Pavilion at EXPO 2005, Japan

A pathway through a Nordic oasis



Nordic unity and national expression

Commissioned by the Nordic Council of Ministers, the Joint Nordic pavilion for the 2005 Expo in Aichi, Japan, needed to express both the unity of the five Nordic countries - providing a coherent experience for visitors - while allowing each nation to express itself.

While the Nordic countries cooperate closely, they each have their own individual identity and agenda. The design for the pavilion needed to allow Denmark, Sweden, Norway, Iceland & Finland to present particular aspects of their culture, trade, technology and art - and all in different media like photography, video, models and displays.

Without a strong concept, there was a danger that the pavilion would end up as a series of individual booths- more like a convention-centre trade show than a well-designed exhibition.

Common design language

The final design was constructed around the theme of 'An oasis in the North' which had two complementary meanings: that the Nordic countries are a welcoming and relaxing oases in the world and that the pavilion itself would be an oasis - a place to leave the noise of the Expo behind.

This idea provided a framework for the 36 x 36 meter pavilion.
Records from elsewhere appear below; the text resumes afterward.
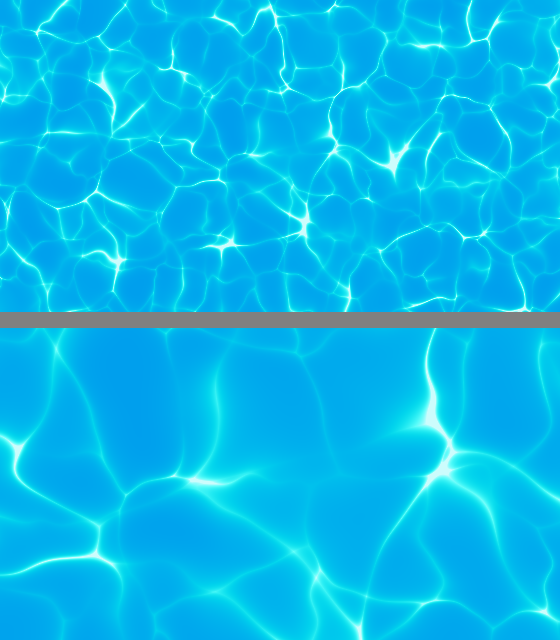
Top: the whole. Bottom: its middle third, enlarged.
A Shadertoy shader for this texture:

```glsl
const float MAIN_SCALE = 5.6;     // cells per canvas height
const float FINE_SCALE = 7.7;
const float FINE_STRENGTH = 0.5;
const float CORE_WIDTH = 0.055;   // sharp bright thread
const float HALO_WIDTH = 0.21;    // soft light around it
const float CORE_LIGHT = 0.34;
const float HALO_LIGHT = 0.115;
const float DEEP_LIGHT = 0.628;   // darkest water
const float SWELL_SCALE = 3.2;
const float SWELL_LIGHT = 0.045;
const float WATER_BLUE = 0.93;

vec2 hash22(vec2 p) {
    vec3 q = fract(p.xyx * vec3(0.1031, 0.1030, 0.0973));
    q += dot(q, q.yzx + 33.33);
    return fract((q.xx + q.yz) * q.zy);
}

float cornerSlope(vec2 cell, vec2 corner, vec2 f) {
    return dot(hash22(cell + corner) * 2.0 - 1.0, f - corner);
}

// Gradient noise, roughly -0.6 to 0.6
float noise(vec2 p) {
    vec2 i = floor(p), f = p - i;
    vec2 u = f * f * f * (f * (f * 6.0 - 15.0) + 10.0);
    float low = mix(cornerSlope(i, vec2(0, 0), f), cornerSlope(i, vec2(1, 0), f), u.x);
    float high = mix(cornerSlope(i, vec2(0, 1), f), cornerSlope(i, vec2(1, 1), f), u.x);
    return mix(low, high, u.y);
}

vec2 noise2(vec2 p) {
    return vec2(noise(p), noise(p + vec2(37.2, 91.7)));
}

// Bends straight cell borders into arcs
vec2 ripple(vec2 p) {
    p += 0.55 * noise2(p * 0.9);
    return p + 0.2 * noise2(p * 2.2 + 15.0);
}

// Light near the borders of scattered cells: x = thread, y = halo
vec2 cellBorders(vec2 p) {
    vec2 home = floor(p);
    float dist2[25];
    float nearest = 100.0;
    for (int k = 0; k < 25; k++) {
        vec2 cell = home + vec2(k % 5 - 2, k / 5 - 2);
        vec2 toPoint = cell + 0.05 + 0.9 * hash22(cell) - p;
        dist2[k] = dot(toPoint, toPoint);
        nearest = min(nearest, dist2[k]);
    }
    vec2 light = vec2(-1.0);
    for (int k = 0; k < 25; k++) {
        light += exp((nearest - dist2[k]) / vec2(CORE_WIDTH, HALO_WIDTH));
    }
    return min(light, vec2(1.7, 2.0));
}

// One net of threads that fade in and out along their length
float caustics(vec2 p) {
    vec2 border = cellBorders(ripple(p));
    float focus = smoothstep(-0.32, 0.42, noise(p * 1.25 + 60.0));
    return CORE_LIGHT * focus * border.x
         + HALO_LIGHT * mix(0.55, 1.15, focus) * border.y;
}

// Deep blue through cyan to near white
vec3 waterColor(float light) {
    float glare = max(light - 0.8, 0.0);
    float red = min(10.0 * glare * glare, 0.8);
    float green = min(light, 0.99);
    float blue = WATER_BLUE + 0.06 * smoothstep(0.84, 1.05, light);
    return vec3(red, green, blue);
}

void mainImage(out vec4 fragColor, in vec2 fragCoord) {
    vec2 p = fragCoord / iResolution.y;

    float light = DEEP_LIGHT + SWELL_LIGHT * noise(p * SWELL_SCALE + 8.0);
    light += caustics(p * MAIN_SCALE + 20.0);
    light += FINE_STRENGTH * caustics(p * FINE_SCALE + vec2(130.0, 75.0));

    fragColor = vec4(waterColor(light), 1.0);
}
```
A wooden walkway, looped around the inside of the building, divided the pavilion into exhibition zones and, in itself, provided a central gathering place - letting people stop and reflect before exploring again. Thus the walkway acted as both a circulation system and an organizing device that expressed Nordic unity but allowed for diversity of content.








We made a special feature at the exhibition - read more



Building connections

The wooden pathway took visitors through a variety of zones, which explored topics like Nordic forests or the potential of wind energy. In many cases, subtle ties between Japan and the Nordic countries were underscored. Even the meticulously-crafted walkway itself signalled an appreciation of design down to the smallest detail - a view shared by both Scandinavia and Japan.

With 2.2 million visitors in 6 months, the pavilion made a major contribution to branding both the Nordic region and its individual members, while building cultural and economic relations with Japan.



Design: Peter Bysted, Philip Egebak, Charlotte Hauch

Client: Nordic Council of Ministers

Date: 2005

Read about the LED light installation at the Expo here.